Collection entries
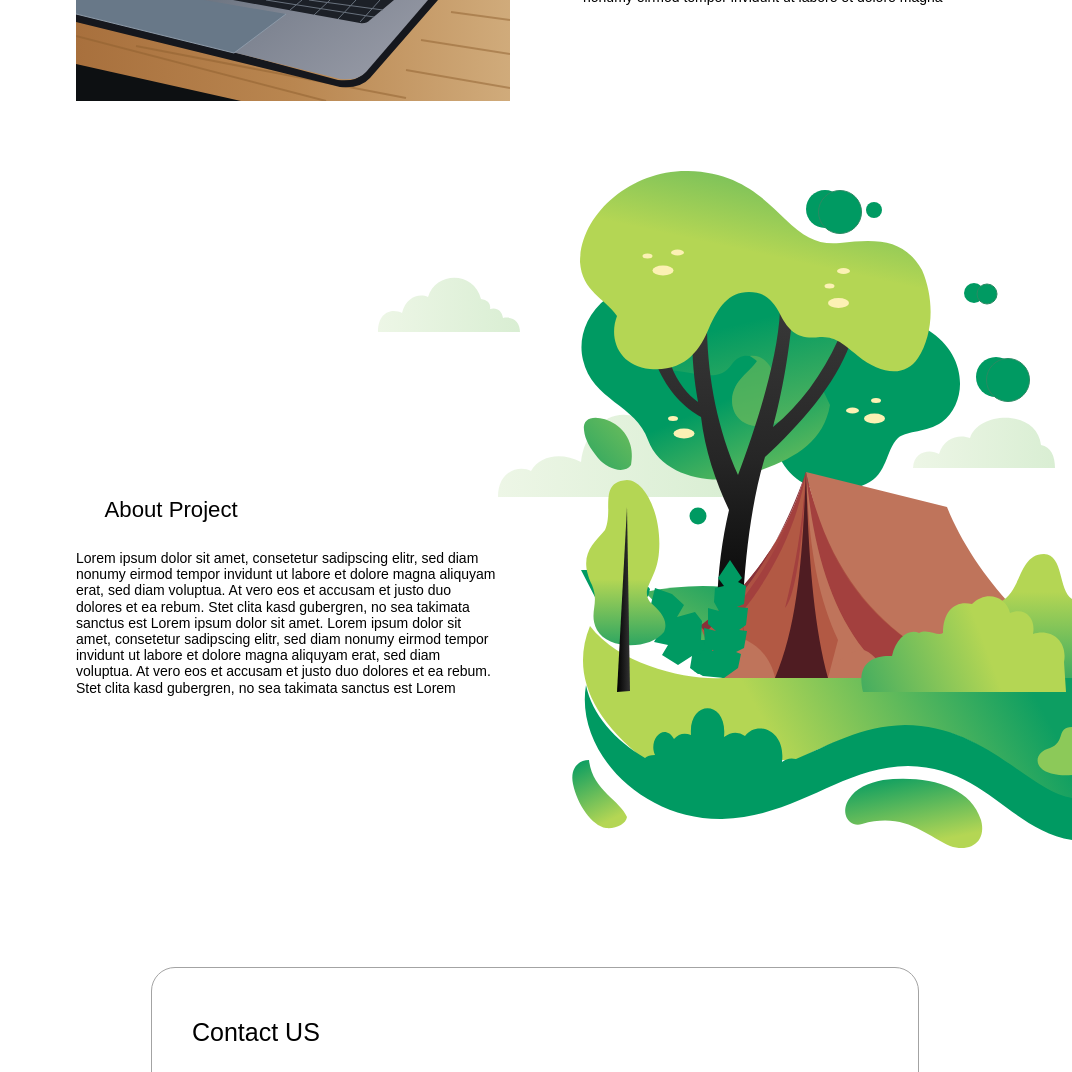
<!DOCTYPE html>
<html lang="en">
<head>
<meta charset="utf-8">
<title>About Project</title>
<style>
:root {
  --ink: #000;
  --paper: #fff;
  --line: #a3a3a3;
  --green: #009a62;
  --lime: #b4d654;
  --cream: #fcf1b4;
  --clay: #bf745b;
  --rust: #b25944;
  --brick: #a3403e;
  --wine: #873139;
  --shade: #4f1c22;
}
* { box-sizing: border-box; margin: 0; }
body { background: var(--paper); color: var(--ink); font: 14px/16.2px "Liberation Sans", Arial, sans-serif; }
.page { position: relative; display: flex; flex-direction: column; width: 1072px; height: 1072px; overflow: hidden; }
.intro { display: flex; flex: none; gap: 73px; height: 102px; padding-left: 76px; }
.photo { width: 434px; height: 101px; }
.intro p { margin-top: -11px; white-space: nowrap; }
.about { flex: none; height: 865px; padding: 395px 0 0 76px; }
h2 { font-weight: 400; }
.about h2 { padding-left: 28.5px; font-size: 22.2px; line-height: 26px; }
.about p { margin-top: 27px; white-space: nowrap; }
.contact { flex: none; width: 768px; height: 140px; margin-left: 151px; padding: 50px 40px; border: 1px solid var(--line); border-radius: 24px; }
.contact h2 { font-size: 25px; line-height: 29px; }
.camp { position: absolute; left: 0; top: 0; pointer-events: none; }
.green { fill: var(--green); }
.cream { fill: var(--cream); }
.clay { fill: var(--clay); }
.rust { fill: var(--rust); }
.brick { fill: var(--brick); }
.wine { fill: var(--wine); }
.shade { fill: var(--shade); }
.from-lime { stop-color: var(--lime); }
.from-green { stop-color: var(--green); }
</style>
</head>
<body>
<main class="page">
  <section class="intro">
    <svg class="photo" viewBox="0 0 434 101" role="img" aria-label="Photograph of a laptop on a wooden desk">
      <defs>
        <linearGradient id="wood"><stop stop-color="#a8703d"/><stop offset=".5" stop-color="#b98650"/><stop offset="1" stop-color="#d0ab7b"/></linearGradient>
        <linearGradient id="metal" x2="1" y2=".3"><stop stop-color="#56616d"/><stop offset=".6" stop-color="#7f8592"/><stop offset="1" stop-color="#9296a2"/></linearGradient>
      </defs>
      <rect width="434" height="101" fill="url(#wood)"/>
      <path d="M0 36L250 101M60 46L330 98M330 70L434 88M345 40L434 54M375 12L434 20" stroke="#8f602f" stroke-width="2" opacity=".5"/>
      <path d="M0 64L165 101H0Z" fill="#0d1012"/>
      <path d="M0 10L262 80Q280 82 288 73L350 0H362L294 78Q284 89 264 87L0 22Z" fill="#15171d"/>
      <path d="M0 0H352L290 72Q282 81 264 79L0 13Z" fill="url(#metal)"/>
      <path d="M0 0H128L210 14L158 53L0 14Z" fill="#687888"/>
      <path d="M0 14L158 53L210 14" fill="none" stroke="#8d9aa8"/>
      <path d="M157 0L284 23Q290 24 294 20L318 0Z" fill="#1c2027"/>
      <path d="M190 0L298 17M233 0L307 10M214 10L226 0M238 15L254 0M262 19L280 0M284 22L304 0" stroke="#68717d"/>
    </svg>
    <p>nonumy eirmod tempor invidunt ut labore et dolore magna</p>
  </section>

  <section class="about">
    <h2>About Project</h2>
    <p>Lorem ipsum dolor sit amet, consetetur sadipscing elitr, sed diam<br>
    nonumy eirmod tempor invidunt ut labore et dolore magna aliquyam<br>
    erat, sed diam voluptua. At vero eos et accusam et justo duo<br>
    dolores et ea rebum. Stet clita kasd gubergren, no sea takimata<br>
    sanctus est Lorem ipsum dolor sit amet. Lorem ipsum dolor sit<br>
    amet, consetetur sadipscing elitr, sed diam nonumy eirmod tempor<br>
    invidunt ut labore et dolore magna aliquyam erat, sed diam<br>
    voluptua. At vero eos et accusam et justo duo dolores et ea rebum.<br>
    Stet clita kasd gubergren, no sea takimata sanctus est Lorem</p>
  </section>

  <section class="contact">
    <h2>Contact US</h2>
  </section>

  <svg class="camp" width="1072" height="1072" viewBox="0 0 1072 1072" role="img" aria-label="Illustration of a tent under a tree">
    <defs>
      <linearGradient id="cloud"><stop stop-color="#edf6e6"/><stop offset="1" stop-color="#d9eed3"/></linearGradient>
      <linearGradient id="canopy" gradientUnits="userSpaceOnUse" x1="772" y1="160" x2="752" y2="252"><stop stop-color="#6cbc5c"/><stop offset="1" class="from-lime"/></linearGradient>
      <linearGradient id="leaves" gradientUnits="userSpaceOnUse" x1="690" y1="415" x2="735" y2="520"><stop class="from-green"/><stop offset="1" stop-color="#7cc35a"/></linearGradient>
      <linearGradient id="hollow" gradientUnits="userSpaceOnUse" x1="735" y1="325" x2="765" y2="445"><stop class="from-green"/><stop offset="1" stop-color="#5db65d"/></linearGradient>
      <linearGradient id="bark" x2="0" y2="1"><stop stop-color="#383838"/><stop offset=".5" stop-color="#262626"/><stop offset="1" stop-color="#080808"/></linearGradient>
      <linearGradient id="bark-side"><stop stop-color="#000"/><stop offset="1" stop-color="#333"/></linearGradient>
      <linearGradient id="sapling" x2="0" y2="1"><stop offset=".6" class="from-lime"/><stop offset="1" stop-color="#2ea661"/></linearGradient>
      <linearGradient id="meadow" gradientUnits="userSpaceOnUse" x1="790" y1="770" x2="1010" y2="650"><stop class="from-lime"/><stop offset="1" stop-color="#0d9e62"/></linearGradient>
      <linearGradient id="bush" gradientUnits="userSpaceOnUse" x1="865" y1="690" x2="985" y2="645"><stop stop-color="#47ae5f"/><stop offset="1" class="from-lime"/></linearGradient>
      <linearGradient id="far-bush" x2="0" y2="1"><stop offset=".3" class="from-lime"/><stop offset="1" stop-color="#3bab60"/></linearGradient>
      <linearGradient id="pebble" x2=".4" y2="1"><stop class="from-green"/><stop offset="1" class="from-lime"/></linearGradient>
      <linearGradient id="drop" x1="1" x2="0" y2="1"><stop stop-color="#6fbe5b"/><stop offset="1" stop-color="#2ca661"/></linearGradient>
      <linearGradient id="hill" x1="1" x2="0" y2="1"><stop stop-color="#18a062"/><stop offset="1" stop-color="#72bf5b"/></linearGradient>
      <linearGradient id="canvas-front" x2="0" y2="1"><stop offset=".2" class="brick" stop-color="#a3403e"/><stop offset=".7" stop-color="#b25944"/></linearGradient>
      <g id="spots"><ellipse cx="0" cy="0" rx="10.5" ry="5"/><ellipse cx="-15.5" cy="-14.5" rx="5" ry="2.5"/></g>
    </defs>

    <g id="clouds" fill="url(#cloud)">
      <path d="M378 332C378 312 392 308 402 313C406 297 419 293 428 297C436 271 474 271 481 299C488 300 491 304 490 309C497 307 502 311 503 318C513 316 520 322 520 332Z"/>
      <path d="M498 497C498 470 520 465 531 471C540 455 562 452 581 462C585 424 620 400 648 425L735 480V497Z"/>
      <path d="M913 468C914 451 930 449 939 454C944 437 960 434 970 438C979 411 1037 409 1041 445C1051 447 1055 456 1055 468Z"/>
    </g>

    <g id="floating-dots" class="green">
      <circle cx="825" cy="209" r="19"/><circle cx="840" cy="212" r="21.5" stroke="#2b8a62"/><circle cx="874" cy="210" r="8"/>
      <circle cx="974" cy="293" r="10"/><circle cx="987" cy="294" r="10" stroke="#2b8a62"/>
      <circle cx="996" cy="377" r="20"/><circle cx="1008" cy="380" r="21.5" stroke="#2b8a62"/>
      <circle cx="698" cy="516" r="8.5"/>
    </g>

    <g id="big-tree">
      <path class="green" d="M740 300L928 330C968 355 968 402 942 422C926 433 908 430 898 438C885 451 888 474 866 484C838 498 796 492 780 458Z"/>
      <path fill="url(#leaves)" d="M607 298C585 315 578 340 583 360C592 400 636 405 648 440C662 478 715 486 747 475C790 461 823 445 830 405L780 300Z"/>
      <path fill="url(#hollow)" d="M660 369C700 372 718 384 732 364C740 353 752 354 757 361C750 372 733 380 732 400C732 418 746 428 764 426C795 422 820 390 838 340L780 290H720Z"/>
      <path fill="#5db65d" opacity=".65" d="M757 361C750 372 733 380 732 400C732 418 746 428 764 426L778 385C773 368 765 354 750 356Z"/>
      <path fill="url(#hill)" d="M645 592C680 585 715 584 745 590V640H690Z"/>
      <path fill="url(#bark)" d="M692 330H707C708 380 718 430 738 475C755 430 778 360 780 310H793C788 365 780 400 773 427C800 405 822 375 838 340L850 344C835 385 800 425 765 457C752 500 745 555 743 605H717C718 570 722 540 729 510C715 480 705 450 701 417C685 408 668 392 657 366L671 365C677 382 688 395 698 402C694 380 692 360 692 330Z"/>
      <path fill="url(#canopy)" d="M580 262C580 215 630 170 688 171C740 172 765 200 785 219C805 238 818 245 840 243C882 238 905 241 922 270C935 300 933 335 918 358C905 378 880 374 858 356C840 341 835 337 820 337C798 340 789 331 781 316C772 297 762 292 749 292C728 292 718 308 709 328C700 350 685 372 650 369C620 366 608 340 617 316C605 298 582 292 580 262Z"/>
      <g class="cream">
        <use href="#spots" x="663" y="270.5"/><ellipse cx="677.5" cy="252.5" rx="6.5" ry="3"/>
        <ellipse cx="838.5" cy="303" rx="10.5" ry="5"/><ellipse cx="829.5" cy="286" rx="5" ry="2.5"/><ellipse cx="843.5" cy="271" rx="6.5" ry="3"/>
        <ellipse cx="684" cy="433.5" rx="10.5" ry="5"/><ellipse cx="673" cy="418.5" rx="5" ry="2.5"/>
        <ellipse cx="874.5" cy="418.5" rx="10.5" ry="5"/><ellipse cx="852.5" cy="410.5" rx="6.5" ry="3"/><ellipse cx="876" cy="400.5" rx="5" ry="2.5"/>
      </g>
    </g>

    <g id="tent">
      <path fill="url(#canvas-front)" d="M806 472C788 535 748 590 700 626L722 678H900L950 640C880 610 825 560 806 472Z"/>
      <path class="clay" d="M806 472L947 507C960 540 985 578 1012 606L915 645C865 610 825 560 806 472Z"/>
      <path class="wine" d="M806 472C788 535 748 590 700 626L706 632C735 605 775 560 806 472Z"/>
      <path class="brick" d="M806 472C790 530 765 570 738 605L745 640C780 605 800 540 806 472Z"/>
      <path class="rust" d="M806 472C797 530 768 580 742 612L745 644L775 678C800 620 803 540 806 472Z"/>
      <path class="brick" d="M806 472C803 520 796 565 785 608C796 595 803 540 806 472Z"/>
      <path class="clay" d="M722 678C728 655 738 643 746 640C762 648 772 662 775 678Z"/>
      <path class="brick" d="M806 472C822 555 862 610 915 645L884 672L864 650C828 605 812 540 806 472Z"/>
      <path class="clay" d="M806 472C808 540 815 620 828 678L864 650C828 605 812 540 806 472Z"/>
      <path class="rust" d="M806 472C809 540 815 590 838 640L828 678C812 620 807 540 806 472Z"/>
      <path class="clay" d="M828 678C834 660 850 650 864 650C876 655 882 665 884 678Z"/>
      <path class="shade" d="M806 472C803 540 800 620 775 678H828C812 620 808 540 806 472Z"/>
    </g>

    <g id="island">
      <path fill="url(#far-bush)" d="M1000 602C1022 592 1018 554 1044 554C1064 555 1058 590 1072 599V680H1000Z"/>
      <path fill="url(#meadow)" d="M590 626C572 670 588 715 645 760H796C850 732 900 718 950 733C1000 748 1030 792 1072 799V678H722C685 680 620 665 590 626Z"/>
      <path fill="#8cc959" d="M1072 727C1056 727 1066 742 1050 748C1030 753 1032 778 1072 775Z"/>
      <path class="green" d="M586 685C575 750 640 820 722 819C800 816 840 767 908 766C985 767 1010 830 1072 840V798C1030 792 985 725 905 725C860 726 830 745 796 759Q788 757 782 762C786 730 757 720 745 736Q735 729 724 737C728 699 688 699 691 735Q681 731 674 739C664 722 648 740 655 755Q648 755 645 758C615 740 592 715 586 685Z"/>
      <path fill="url(#bush)" d="M863 692C856 664 872 655 892 656C896 637 910 628 919 633C928 628 938 637 943 633C943 610 956 600 972 604C986 590 1006 596 1010 613C1025 607 1036 618 1033 634C1050 628 1068 640 1064 662L1066 692Z"/>
    </g>

    <g id="ferns" class="green">
      <path d="M655 588L672 594L684 605L677 617L695 612L702 621L701 640L712 640V672L698 674L690 668L692 656L678 665L662 655L668 645L654 642L662 628L650 608Z"/>
      <path d="M730 560L742 578L738 582L746 586L744 604L737 607L748 608L746 625L739 630L747 631L744 648L736 652L741 654L738 668L724 678L703 676L694 671L702 650L714 651L705 645L704 628L716 631L708 624L708 608L719 611L714 602L715 588L724 586L718 578Z"/>
      <path d="M581 570H587L601 598L597 601ZM645 583L650 589L648 597L642 592Z"/>
    </g>

    <g id="small-tree">
      <path fill="url(#sapling)" d="M627 480C645 480 662 515 659 552C657 580 640 588 650 602C660 611 669 620 664 632C650 650 608 650 597 630C588 612 600 605 592 585C578 556 592 545 605 530C614 510 598 482 627 480Z"/>
      <path fill="url(#bark-side)" d="M627 507L630 691L617 692Z"/>
    </g>

    <g id="loose-leaves">
      <path fill="url(#drop)" d="M584 430C582 415 600 415 615 424C630 434 634 450 631 465C625 474 608 470 598 458C590 448 585 440 584 430Z"/>
      <path fill="url(#pebble)" d="M589 760C577 760 570 770 573 784C577 804 592 826 606 828C616 829 626 824 627 817C620 800 592 790 589 760Z"/>
      <path fill="url(#pebble)" d="M883 780C925 775 970 785 981 820C987 842 970 853 950 846C925 835 905 812 862 824C848 828 840 812 849 799C856 788 868 783 883 780Z"/>
    </g>
  </svg>
</main>
</body>
</html>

Task prompt: Looking back over the data above, restate word for word the lines that begin at the line with "<p>nonumy eirmod tempor" and end at the line with "dolores et ea rebum. Stet", inclusive.

Finished exercise:
    <p>nonumy eirmod tempor invidunt ut labore et dolore magna</p>
  </section>

  <section class="about">
    <h2>About Project</h2>
    <p>Lorem ipsum dolor sit amet, consetetur sadipscing elitr, sed diam<br>
    nonumy eirmod tempor invidunt ut labore et dolore magna aliquyam<br>
    erat, sed diam voluptua. At vero eos et accusam et justo duo<br>
    dolores et ea rebum. Stet clita kasd gubergren, no sea takimata<br>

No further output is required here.